Prompt:
From the first line of the listing, copy each line exactly until you have included the line with "var(--paper); stroke: var(--ink);"; leave out the pictures.
====
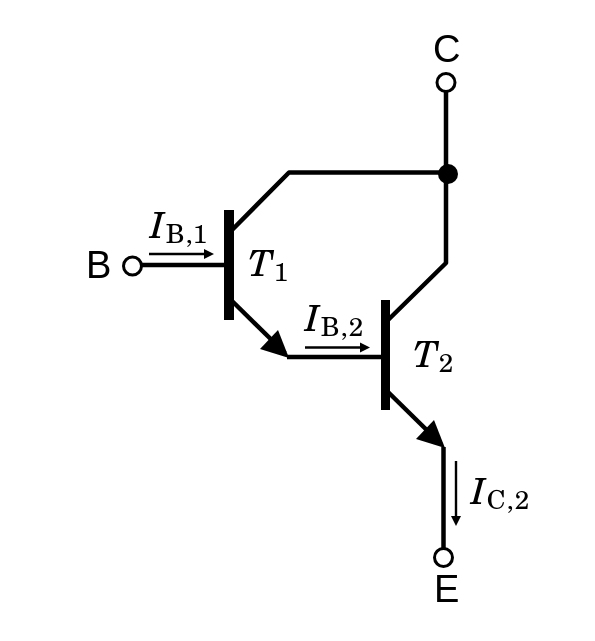
<!DOCTYPE html>
<html lang="en">
<head>
<meta charset="utf-8">
<title>Darlington transistor circuit</title>
<style>
:root { --ink: #000; --paper: #fff; --baseline: 40px; }
* { box-sizing: border-box; }
html, body { margin: 0; overflow: hidden; background: var(--paper); }
.circuit { position: relative; width: 595px; height: 641px; overflow: hidden; background: var(--paper); color: var(--ink); }
.schematic { position: absolute; inset: 0; display: block; }
.wire { fill: none; stroke: var(--ink); stroke-width: 4.5; stroke-linejoin: round; }
.base-bar, .emitter-head, .junction, .arrow-head { fill: var(--ink); }
.terminal { fill: var(--paper); stroke: var(--ink); stroke-width: 3; }
.current { stroke: var(--ink); stroke-width: 2.4; }
/* Each label's text baseline sits exactly --baseline below its top edge */
.label { position: absolute; line-height: 0; white-space: nowrap; }
.label::before { content: ""; display: inline-block; height: var(--baseline); }
.pin { font: 38px/0 "Liberation Sans", Arial, sans-serif; }
.symbol { font: italic 36px/0 "TeX Gyre Schola", "Noto Serif", serif; }
.symbol sub { position: relative; top: 5px; margin-left: 1px; font-size: 26px; font-style: normal; line-height: 0; vertical-align: baseline; letter-spacing: 1px; }
.pin-c { left: 433px; top: 22px; }
.pin-b { left: 86px; top: 238px; }
.pin-e { left: 434px; top: 562px; }
.current-b1 { left: 150px; top: 198px; }
.current-b2 { left: 305px; top: 291px; }
.current-c2 { left: 471px; top: 464px; }
.transistor-1 { left: 248px; top: 236px; }
.transistor-2 { left: 413px; top: 327px; }
</style>
</head>
<body>
<main class="circuit">
  <svg class="schematic" width="595" height="641" viewBox="0 0 595 641" role="img" aria-label="Two transistors connected as a Darlington pair">
    <defs>
      <polygon id="emitter-head" class="emitter-head" points="0,0 -29,-9 -11,-28"/>
      <polygon id="arrow-head" class="arrow-head" points="0,0 -10,-5 -10,5"/>
    </defs>
    <g id="wires">
      <path class="wire" d="M142 265H228"/>
      <path class="wire" d="M231 231L289 172.5H446"/>
      <path class="wire" d="M231 300L285 353"/>
      <path class="wire" d="M287 357H385"/>
      <path class="wire" d="M446 92V263L387 321"/>
      <path class="wire" d="M387 391L441 444"/>
      <path class="wire" d="M443.500 447V548"/>
    </g>
    <g id="transistors">
      <rect class="base-bar" x="224" y="210" width="10" height="110"/>
      <rect class="base-bar" x="381" y="300" width="9" height="110"/>
      <use href="#emitter-head" x="289" y="358"/>
      <use href="#emitter-head" x="445" y="448"/>
    </g>
    <g id="terminals">
      <circle class="terminal" cx="446" cy="82.500" r="9"/>
      <circle class="terminal" cx="132.500" cy="266" r="9"/>
      <circle class="terminal" cx="443.500" cy="557.500" r="9"/>
      <circle class="junction" cx="448" cy="174" r="10"/>
    </g>
    <g id="current-arrows">
      <line class="current" x1="149" y1="254" x2="207" y2="254"/>
      <use href="#arrow-head" x="214" y="254"/>
      <line class="current" x1="305" y1="347.500" x2="363" y2="347.500"/>
      <use href="#arrow-head" x="370" y="347.500"/>
      <line class="current" x1="456" y1="461" x2="456" y2="519"/>
      <use href="#arrow-head" transform="translate(456 526) rotate(90)"/>
    </g>
  </svg>
  <span class="label pin pin-c">C</span>
  <span class="label pin pin-b">B</span>
  <span class="label pin pin-e">E</span>
  <span class="label symbol current-b1">I<sub>B,1</sub></span>
  <span class="label symbol current-b2">I<sub>B,2</sub></span>
  <span class="label symbol current-c2">I<sub>C,2</sub></span>
  <span class="label symbol transistor-1">T<sub>1</sub></span>
  <span class="label symbol transistor-2">T<sub>2</sub></span>
</main>
</body>
</html>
====
Expected answer:
<!DOCTYPE html>
<html lang="en">
<head>
<meta charset="utf-8">
<title>Darlington transistor circuit</title>
<style>
:root { --ink: #000; --paper: #fff; --baseline: 40px; }
* { box-sizing: border-box; }
html, body { margin: 0; overflow: hidden; background: var(--paper); }
.circuit { position: relative; width: 595px; height: 641px; overflow: hidden; background: var(--paper); color: var(--ink); }
.schematic { position: absolute; inset: 0; display: block; }
.wire { fill: none; stroke: var(--ink); stroke-width: 4.5; stroke-linejoin: round; }
.base-bar, .emitter-head, .junction, .arrow-head { fill: var(--ink); }
.terminal { fill: var(--paper); stroke: var(--ink); stroke-width: 3; }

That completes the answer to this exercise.